• Restore funding for the Black Lung Disability Trust Fund for the next ten years to protect essential benefits for miners with black lung disease and their families (H.R. 3876 and S. 3172);

• Pass the RECLAIM Act to invest $1 billion over the next five years in creating good jobs while cleaning up abandoned mine sites and polluted waterways (H.R. 2156);

• Reauthorize the Abandoned Mine Land (AML) Program, which requires coal companies to pay into the fund used to reclaim old mine sites and polluted waterways (H.R. 4248).

“We’ve already seen some results,” said Jimmy Moore, President of the Southeast Kentucky Black Lung Association. “I do believe that the one-year extension of the black lung fee which Congress passed last December was a result of all the work we’ve put in. But a one-year fix is a political thing. It doesn’t solve the serious problems facing the Black Lung Disability Trust Fund. So, we’ll just continue to fight.”

Currently, the bills supported by this campaign for are moving forward in the U.S. House, with some support from Kentucky’s congressional delegation.

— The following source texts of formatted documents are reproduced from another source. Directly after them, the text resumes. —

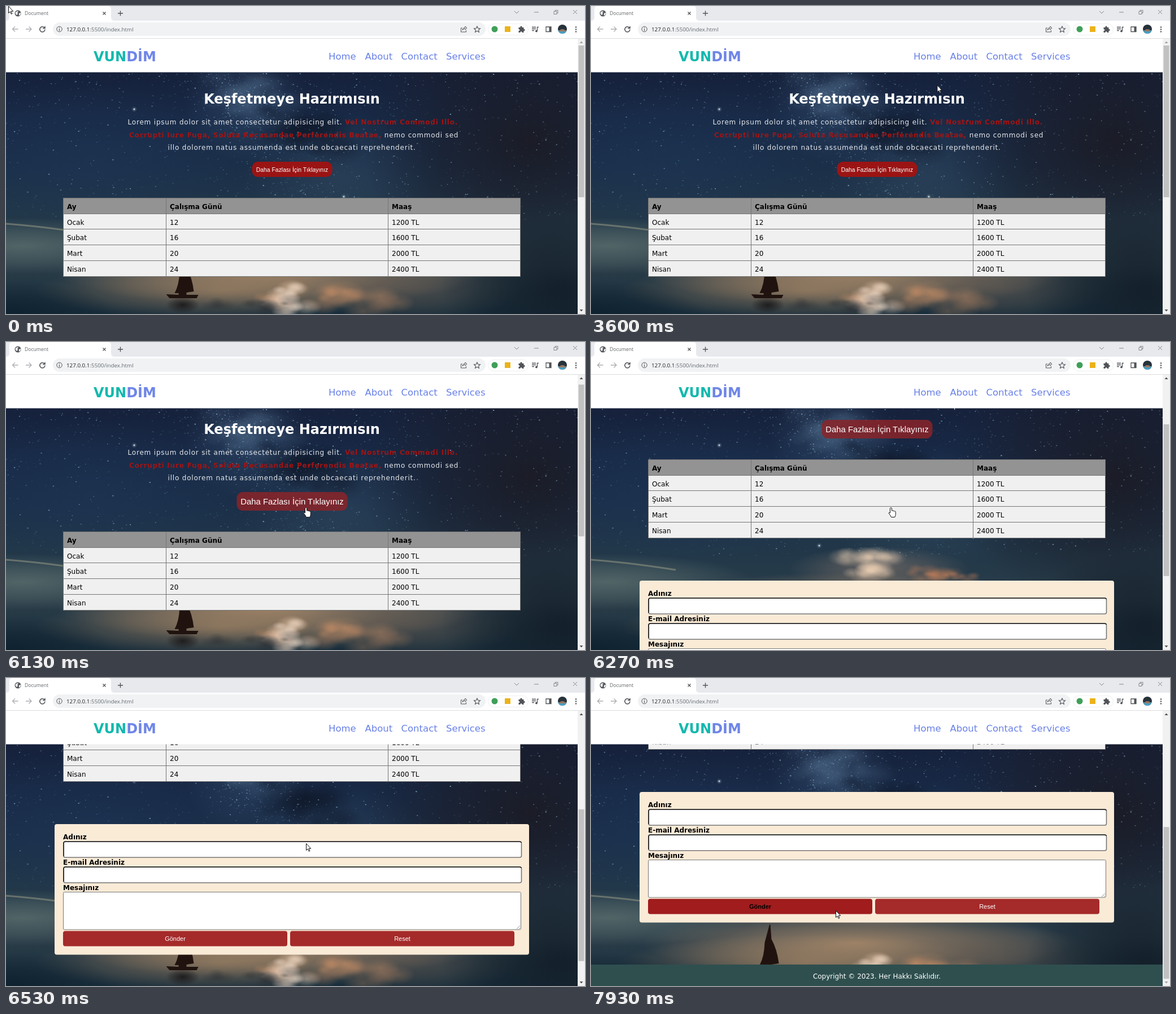
Animation, 1025 px wide and 546 px high, one loop 8 s. Source, as an HTML page with a canvas:

```html
<!DOCTYPE html>
<html lang="tr">
<head>
<meta charset="utf-8">
<title>Document</title>
<style>
  html, body { margin: 0; width: 100%; height: 100%; overflow: hidden; background: #fff; }
  canvas, svg { position: absolute; left: 0; top: 0; }
  text { font: 12px "DejaVu Sans", sans-serif; white-space: pre; }
  .b, .b text { font-weight: bold; }
  .mid { text-anchor: middle; }
  .ui { font-family: "Open Sans", "Noto Sans", sans-serif; }
  .btn { font: 11px "Liberation Sans", Arial, sans-serif; fill: #fff; text-anchor: middle; }
  .para { fill: #e6e8ec; letter-spacing: .81px; }
  .para .b { fill: #a01414; }
  .nav text { font-size: 16.5px; fill: #6880e8; }
  .nav .on { fill: #a01818; }
  .icon { fill: none; stroke: #505357; stroke-width: 1.3; }
  .cell { fill: none; stroke: #757575; }
  #more rect { fill: #9b1414; }
  #more text { font-size: 10.4px; }
  #more.on rect { fill: #8a2429; fill-opacity: .85; }
  #more.on text { font-size: 14.9px; }
  #send rect, #reset rect { fill: #a52a2a; }
  #send.on rect { fill: #a01c1d; }
  #send.on text { fill: #000; font-weight: bold; }
</style>
</head>
<body>
<canvas id="sky" width="1025" height="546"></canvas>
<svg width="1025" height="546">
  <clipPath id="view"><rect y="117" width="1012" height="429"/></clipPath>
  <g clip-path="url(#view)">
    <g id="page">
      <text class="b mid" x="506" y="173" style="font-size:24px" fill="#fff">Keşfetmeye Hazırmısın</text>
      <text class="para" x="215.5" y="210">Lorem ipsum dolor sit amet consectetur adipisicing elit. <tspan class="b">Vel Nostrum Commodi Illo.</tspan></text>
      <text class="para" x="218" y="232.5"><tspan class="b">Corrupti Iure Fuga, Soluta Recusandae Perferendis Beatae,</tspan> nemo commodi sed</text>
      <text class="para" x="286.5" y="255">illo dolorem natus assumenda est unde obcaecati reprehenderit.</text>
      <g id="more">
        <rect y="276" rx="11"/>
        <text class="btn" x="506.5">Daha Fazlası İçin Tıklayınız</text>
      </g>
      <g id="lower">
        <g id="table"></g>
        <rect x="86" y="555" width="840" height="231.5" rx="4" fill="#faebd7"/>
        <g class="b">
          <text x="101" y="582">Adınız</text>
          <text x="101" y="627">E-mail Adresiniz</text>
          <text x="101" y="672">Mesajınız</text>
        </g>
        <g fill="#fff" stroke="#767676" stroke-width="1.6">
          <rect x="102" y="586" width="810.5" height="28" rx="3"/>
          <rect x="102" y="631" width="810.5" height="28" rx="3"/>
          <rect x="101.5" y="675.5" width="810" height="66.5" rx="2" stroke-width="1"/>
        </g>
        <path d="M102 612v-23q0-3 3-3h804q3 0 3 2M102 657v-23q0-3 3-3h804q3 0 3 2" fill="none" stroke="#1c1c1c" stroke-width="1.6"/>
        <path d="M904 741l6-6M908 741l2-2" stroke="#777" stroke-width=".8"/>
        <g id="send">
          <rect x="101" y="744.5" width="397" height="27" rx="4"/>
          <text class="btn" x="299.5" y="762">Gönder</text>
        </g>
        <g id="reset">
          <rect x="503" y="744.5" width="397" height="27" rx="4"/>
          <text class="btn" x="701.5" y="762">Reset</text>
        </g>
        <rect y="861" width="1012" height="40" fill="#2f4f4f"/>
        <text class="mid" x="506" y="885.5" fill="#fff">Copyright © 2023. Her Hakkı Saklıdır.</text>
      </g>
    </g>
  </g>

  <rect width="1025" height="117.5" fill="#fff"/>
  <text class="b" x="155" y="98" style="font-size:24px" fill="#12b9ae">VUN<tspan fill="#6f86e8">DİM</tspan></text>
  <g class="nav" id="nav">
    <text x="571" y="94.5">Home</text>
    <text x="635.5" y="94.5">About</text>
    <text x="699.5" y="94.5">Contact</text>
    <text x="779" y="94.5">Services</text>
  </g>

  <!-- browser frame -->
  <rect width="1025" height="26" fill="#e7e9ed"/>
  <path d="M0 26q6 0 6-6V5q0-5 6-5h168q6 0 6 5v15q0 6 6 6z" fill="#fff"/>
  <circle cx="21" cy="13" r="5.5" fill="#55585c"/>
  <path d="M17 11q3-3 5-1l-2 2 1 2-2 2q-3-2-2-5M23 13l3-1q0 4-3 5z" fill="#fff"/>
  <text class="ui" x="33" y="16" style="font-size:8.6px" fill="#606468">Document</text>
  <g class="icon">
    <path d="M171.5 10.5l5 5m0-5l-5 5M198 13h9m-4.5-4.5v9"/>
    <path d="M900 9l4 4 4-4M935 11h8M970 9.5h5v5h-5zM972 9.5v-2h5v5h-2M1004 7l7 7m0-7l-7 7" stroke="#85888d" stroke-width="1"/>
    <path d="M21.5 41h-10m4.5-4.5l-4.5 4.5 4.5 4.5M35 41h10m-4.5-4.5l4.5 4.5-4.5 4.5" style="stroke:#adafb3"/>
    <path d="M68 38.5a4.6 4.6 0 1 0 1 3M69 36v3.5h-4" stroke-width="1.5"/>
  </g>
  <rect x="83" y="29" width="766" height="24" rx="12" fill="#f0f2f4"/>
  <circle class="icon" cx="94.5" cy="41" r="4.7" style="stroke-width:1"/>
  <path d="M94.5 40.5v3.5m0-6v1.2" stroke="#505357" stroke-width="1.2"/>
  <text class="ui" x="107" y="45" style="font-size:9.8px" fill="#222">127.0.0.1<tspan fill="#666a6e">:5500/index.html</tspan></text>
  <rect x="853.5" y="31.5" width="71" height="20" rx="10" fill="#fff" stroke="#eceef0"/>
  <g class="icon">
    <path d="M808 39h-2.5v7h9v-3M808 43q1-5 5-5v-2l3 3-3 3v-2q-3 0-5 3" style="stroke-width:1"/>
    <path d="M834 36l1.6 3.5 3.9.4-2.9 2.6.8 3.8-3.4-2-3.4 2 .8-3.8-2.9-2.6 3.9-.4z" style="stroke-width:1.1"/>
    <path d="M931 37.5h7m-7 3h7m-7 3h4M940.5 44v-6.5h2.5"/>
    <circle cx="939" cy="44.5" r="1.3" fill="#505357"/>
    <path d="M956 37h9v8.5h-9z"/>
  </g>
  <path d="M961.5 37h3.5v8.5h-3.5zM907.500 38h3q-.5-2.500 1.500-2.500t1.500 2.500h3v3q2.300-.3 2.300 1.500t-2.300 1.500v3h-3q0-2-1.500-2t-1.500 2h-3v-3q2 0 2-1.500t-2-1.500z" fill="#505357"/>
  <circle cx="865" cy="41" r="5.5" fill="#3f9f57"/>
  <rect x="883" y="36" width="10" height="10" fill="#eab31c"/>
  <circle cx="985" cy="41" r="8" fill="#27323b"/>
  <path d="M977.5 43h15q-2 6-7.5 6t-7.5-6z" fill="#4a9fc6"/>
  <path d="M980 45q0-4 5-4t5 4z" fill="#98765f"/>
  <g fill="#505357"><circle cx="1009" cy="37.5" r="1.2"/><circle cx="1009" cy="41.5" r="1.2"/><circle cx="1009" cy="45.5" r="1.2"/></g>
  <path d="M0 57.5h1025" stroke="#dcdee1"/>

  <rect x="1012" y="58" width="13" height="488" fill="#f1f1f1"/>
  <rect id="thumb" x="1013.5" width="10" height="269" fill="#c1c1c1"/>
  <path id="up" d="M1015.5 66l3-3.5 3 3.5z"/>
  <path id="down" d="M1015.5 538l3 3.5 3-3.5z"/>

  <g id="tip">
    <rect x="4" y="27" width="195" height="46" rx="7" fill="#000" opacity=".12"/>
    <rect x="5" y="26" width="192.5" height="45" rx="6" fill="#fff" stroke="#d0d2d5" stroke-width=".7"/>
    <text class="ui" x="18.5" y="44.5" style="font-size:9.6px" fill="#222">Document</text>
    <text class="ui" x="18.5" y="59" style="font-size:8.9px" fill="#222">127.0.0.1:5500</text>
  </g>
  <g id="cursor" fill="#fff" stroke="#111" stroke-linejoin="round">
    <path d="M.5.5v12l2.7-2.5 2 4.3 1.800-.8-2-4.2h3.7z"/>
    <path d="M-1.5 10V1.5q1.5-2 3 0V6q1.5-1 2.5.5 1.5-.8 2.300.6 2-.6 2 1.400v4q0 2-1.5 5H.5q-1-3-4.5-7 0-2 2.500-.5z"/>
    <path d="M-3-8h2q1 0 1 1V7q0 1-1 1h-2M3-8H1q-1 0-1 1V7q0 1 1 1h2" fill="none"/>
  </g>
</svg>
<script>
const $ = id => document.getElementById(id);

function drawSky() {
  const c = $('sky').getContext('2d');
  const base = c.createLinearGradient(0, 118, 0, 546);
  ['#16213b', '#182a47', '#1b2f49', '#223849', '#2a3d49', '#182d3b']
    .forEach((col, i) => base.addColorStop(i / 5, col));
  c.fillStyle = base;
  c.fillRect(0, 117, 1012, 429);

  let seed = 7;
  const rnd = () => (seed = seed * 16807 % 2147483647) / 2147483647;
  const spread = () => rnd() + rnd() - 1;
  const blob = (x, y, rx, ry, rgb, a) => {
    c.save();
    c.translate(x, y);
    c.scale(rx, ry);
    const g = c.createRadialGradient(0, 0, 0, 0, 0, 1);
    g.addColorStop(0, `rgba(${rgb},${a})`);
    g.addColorStop(.5, `rgba(${rgb},${a * .55})`);
    g.addColorStop(1, `rgba(${rgb},0)`);
    c.fillStyle = g;
    c.fillRect(-1, -1, 2, 2);
    c.restore();
  };
  // Loose heap of small soft puffs around a centre.
  const puffs = (n, x, y, w, h, size, rgb, a) => {
    for (let i = 0; i < n; i++) {
      const r = size * (.5 + rnd());
      blob(x + spread() * w, y + spread() * h, r * 1.8, r, rgb, a);
    }
  };

  // night sky and galaxy band
  blob(150, 270, 260, 130, '30,56,90', .4);
  blob(425, 170, 110, 110, '62,90,122', .4);
  blob(590, 300, 170, 110, '65,92,115', .3);
  puffs(30, 430, 160, 80, 50, 16, '85,115,145', .16);
  puffs(24, 520, 225, 80, 50, 22, '14,22,38', .25);
  blob(930, 240, 300, 240, '27,26,35', .9);

  // left shore light
  blob(30, 425, 260, 50, '110,128,122', .6);
  c.strokeStyle = 'rgba(170,168,140,.45)';
  c.lineWidth = 3;
  c.stroke(new Path2D('M0 386q60 4 150 18'));

  // clouds, horizon glow and reflection
  blob(510, 402, 160, 40, '170,140,120', .45);
  puffs(26, 490, 395, 50, 24, 11, '255,222,190', .32);
  puffs(20, 610, 412, 90, 12, 9, '215,135,90', .3);
  blob(470, 470, 380, 62, '190,150,112', .75);
  blob(380, 505, 330, 50, '185,145,105', .55);
  blob(720, 500, 190, 60, '115,98,84', .5);
  puffs(26, 570, 520, 150, 26, 14, '215,150,105', .26);
  puffs(16, 505, 520, 50, 26, 12, '255,232,212', .38);
  puffs(14, 440, 528, 110, 14, 9, '40,44,50', .3);
  blob(0, 546, 200, 60, '10,28,42', .7);
  blob(980, 500, 210, 130, '16,26,36', .8);

  for (let i = 0; i < 1700; i++) {
    const y = 119 + 260 * Math.pow(rnd(), 1.3);
    const x = i % 3 ? rnd() * 1012 : 370 + (y - 118) * .8 + spread() * 110;
    const s = .6 + rnd() * 1.1;
    c.fillStyle = `rgba(140,185,215,${.15 + .7 * rnd() ** 3})`;
    c.fillRect(x, y, s * 1.4, s);
  }
  for (const [x, y] of [[598, 338], [404, 361], [227, 183]]) {
    blob(x, y, 5, 5, '170,205,225', .4);
    blob(x, y, 2, 2, '255,255,240', 1);
  }

  blob(313, 530, 30, 15, '20,18,20', .8);
  c.fillStyle = '#20130f';
  c.fill(new Path2D('M316 437h1.5l2 26q10 18 13 43l-13 2v4h21l-3 6h-48l-6-7 22 1v-3h-7q8-14 9-40z'));
}

function drawTable() {
  const rows = [['Ay', 'Çalışma Günü', 'Maaş'], ['Ocak', 12, '1200 TL'], ['Şubat', 16, '1600 TL'],
    ['Mart', 20, '2000 TL'], ['Nisan', 24, '2400 TL']];
  const cols = [101.5, 283.5, 676.5, 910.5];
  const top = r => Math.round(341 + r * 27.7) - .5;
  $('table').innerHTML = rows.map((row, r) => row.map((s, i) => {
    const y = top(r);
    const box = `x="${cols[i]}" y="${y}" width="${cols[i + 1] - cols[i]}" height="${top(r + 1) - y}"`;
    return `<rect ${box} fill="${r ? '#f0f0f0' : '#939393'}"/><rect class="cell" ${box}/>` +
      `<text class="${r ? '' : 'b'}" x="${cols[i] + 6.5}" y="${y + 19.5}">${s}</text>`;
  }).join('')).join('');
}

// Keys are [step, value, ...]; values between keys are linear.
function along(keys, k) {
  let i = 0;
  while (i < keys.length - 2 && k >= keys[i + 1][0]) i++;
  const [a, b] = [keys[i], keys[i + 1]];
  const p = Math.min(1, Math.max(0, (k - a[0]) / (b[0] - a[0])));
  return a.slice(1).map((v, j) => v + (b[j + 1] - v) * p);
}

const pointer = [[12, 4, 0], [13, -4, -2], [32, -4, -2], [33, 26, 0], [35, 110, 18], [39, 400, 85], [42, 487, 104],
  [44, 487, 104], [46, 486, 118], [50, 545, 197], [53, 610, 165], [55, 615, 115], [57, 592, 96],
  [58, 592, 96], [65, 665, 96], [71, 745, 96], [75, 782, 97], [76, 782, 97], [78, 800, 105], [84, 615, 245],
  [87, 545, 290], [89, 531, 293], [101, 531, 293], [110, 427, 316], [116, 430, 385], [119, 433, 412]];
const wheel = [[91, 0], [92, 10], [94, 138], [98, 296], [101, 353]];
const tipFade = [[6, 0], [10, 1], [33, 1], [36, 0]];
const links = [...$('nav').children].map((el, i) => ({ el, from: [571, 635, 699, 779][i], to: [620, 685, 763, 847][i] }));

function render(t) {
  const k = Math.floor((t + 4) * 15 / 1000);
  const [x, y] = along(pointer, k), [scroll] = along(wheel, k);

  let hand = false;
  for (const { el, from, to } of links) {
    const on = y > 78 && y < 101 && x >= from && x <= to;
    el.classList.toggle('on', on);
    hand ||= on;
  }

  const more = k >= 87 && k <= 96, w = more ? 196 : 142, h = more ? 33 : 27;
  const [box, label] = $('more').children;
  $('more').classList.toggle('on', more);
  box.setAttribute('x', 506.5 - w / 2);
  box.setAttribute('width', w);
  box.setAttribute('height', h);
  label.setAttribute('y', more ? 298 : 293.5);
  $('lower').setAttribute('transform', `translate(0 ${h - 27})`);
  $('page').setAttribute('transform', `translate(0 ${-Math.round(scroll)})`);
  $('send').classList.toggle('on', k > 110 && y > 391);

  $('thumb').setAttribute('y', 70 + scroll * .55);
  $('up').setAttribute('fill', scroll > 0 ? '#505050' : '#a3a3a3');
  $('down').setAttribute('fill', scroll < 353 ? '#505050' : '#a3a3a3');

  $('tip').setAttribute('opacity', along(tipFade, k)[0]);
  const beam = k > 101 && (y < 306 || y > 322 && y < 389);
  const shape = beam ? 2 : hand || more ? 1 : 0;
  [...$('cursor').children].forEach((p, i) => p.setAttribute('visibility', i === shape ? 'visible' : 'hidden'));
  $('cursor').setAttribute('transform', `translate(${x} ${y})`);
}

drawSky();
drawTable();
(function tick() {
  render(performance.now() % 8000);
  requestAnimationFrame(tick);
})();
</script>
</body>
</html>
```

Rep. Hal Rogers (R-KY5) and Rep. Brett Guthrie (R-KY2) are co-sponsors of the RECLAIM Act, while Congressman John Yarmuth (D-KY3) is a co-sponsor of both the RECLAIM Act and the Black Lung bill.

The House Natural Resources Committee voted to advance the AML Reauthorization bill on Jan. 15. With that, all three House bills are now ready for a vote on the House Floor and may be rolled into a single bill before a vote to send them on to the Senate.